Complying with the letter of the law but not the spirit has really been the mandate the Iraqi regime has been following. Canada's response to Iraqi non-compliance has been mixed at best. Canada has, and rightly so, acted with the United Nations when it comes to the issues of dealing with Iraqi non-compliance and we think that has been a good thing.
Canada supported the UN multilateral action in the 1990-91 action to prevent Saddam from holding on to Kuwait. Canada has supported every UN resolution adopted in the past decade, from sanctions to establishing the oil for food program and now to resolution 1441.
Canada also supported Operation Desert Fox in 1998 when Saddam refused to co-operate with weapons inspectors. This is an important point because this did not have UN approval, yet the House, from what I have heard some of my colleagues say today, did have an open debate and the House did take a vote so that all members could have a say.
Even though we finally see a position from the government today, there still has not been that commitment to democracy that many members in the House would like to see in order to have a final say as to what we believe should be done in this particular case. The government, when in opposition, had the right to do so. It is incredible that today, when it does have the chance to let all members have a say, it refuses that opportunity.
I would like to summarize what the Canadian Alliance has said in the past. We have questioned the effectiveness of sanctions. Something I was happy to see was when an all party committee actually agreed and there was unanimous consent to ease the sanctions, I believe it was in 2000, to try to help the people of Iraq. We were on side with that because it is not clear what detrimental effects sanctions can have on the people on the ground.
There have been a number of other fronts with which we have been involved. I know my time is limited, so I would like to simply leave off by saying that in the next little while, as we know, unless Saddam does decide to leave Iraq in exile, we are faced with military action. Seeing that the government is not going to be involved, we must start to work toward the post-war scenario.
We should hope that the conclusion of any war will be fast. Canada should be making plans now with the UN, the U.S. and our allies for post-conflict restructuring of Iraq. The focus should be democratic reforms, inclusive of all ethnic groups and committed to peaceful relations with its neighbours and the world.
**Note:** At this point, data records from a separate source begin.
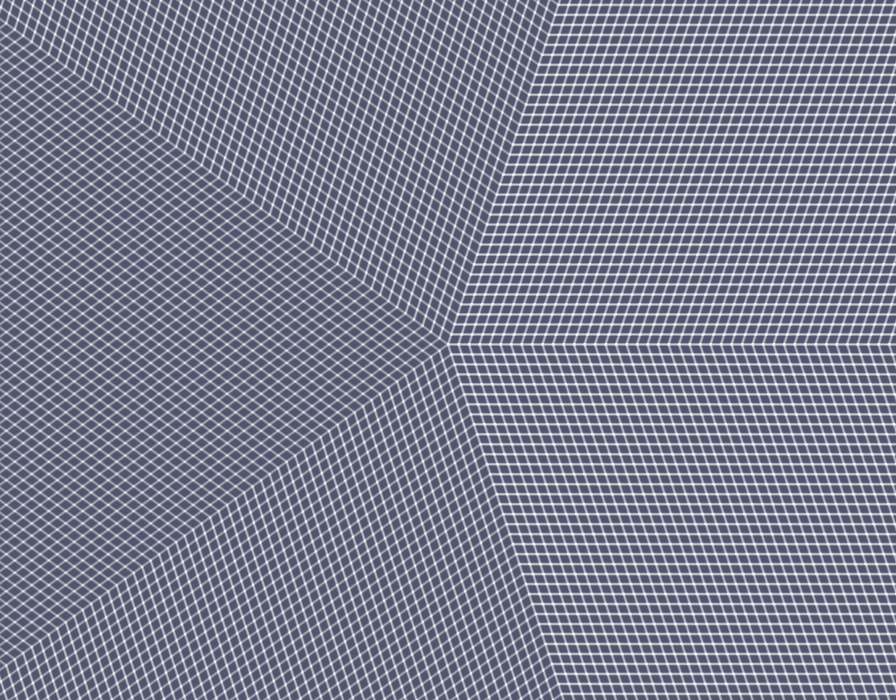
This pattern is drawn by a Shadertoy shader. Its source:

```glsl
// Five wedges of rhombic lattice meet at one point, like a faceted star.
// Each wedge uses the two rays that bound it as a skewed basis, and soft
// lines are drawn wherever one of the two lattice coordinates is whole.

const float WEDGE = 6.2831853 / 5.0;

vec2 direction(float angle) {
    return vec2(cos(angle), sin(angle));
}

float cross2(vec2 a, vec2 b) {
    return a.x * b.y - a.y * b.x;
}

// Soft line at every whole value of x; gap is the distance between lines
float gridLine(float x, float gap, float pixel) {
    float d = abs(fract(x + 0.5) - 0.5) * gap;
    return 1.0 - smoothstep(0.0, max(0.0031, pixel), d);
}

// Lines are brightest along the horizontal ray and fade towards the left
float rayBrightness(float angle) {
    return 0.63 + 0.15 * cos(angle);
}

void mainImage(out vec4 fragColor, in vec2 fragCoord) {
    float pixel = 1.0 / iResolution.y;
    vec2 p = (fragCoord - vec2(0.5, 0.508) * iResolution.xy) * pixel;

    // Rays bounding the wedge that holds this point
    float startAngle = floor(atan(p.y, p.x) / WEDGE) * WEDGE;
    float endAngle = startAngle + WEDGE;
    vec2 startRay = direction(startAngle);
    vec2 endRay = direction(endAngle);

    // Skewed coordinates, in rhombus sides
    float side = 0.015;
    float gap = side * sin(WEDGE);
    float u = cross2(p, endRay) / gap;
    float v = cross2(startRay, p) / gap;

    // Lines of constant u run along the end ray, those of v along the start
    float light = gridLine(u, gap, pixel) * rayBrightness(endAngle)
                + gridLine(v, gap, pixel) * rayBrightness(startAngle);

    vec3 slate = vec3(0.315, 0.335, 0.43);
    vec3 white = vec3(0.93, 0.935, 0.945);
    fragColor = vec4(mix(slate, white, min(light, 1.0)), 1.0);
}
```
Canada could have a long term positive effect in developing that strategy and that is where we should be focusing. I hope that our credibility will not be affected with our allies because of this decision by the government.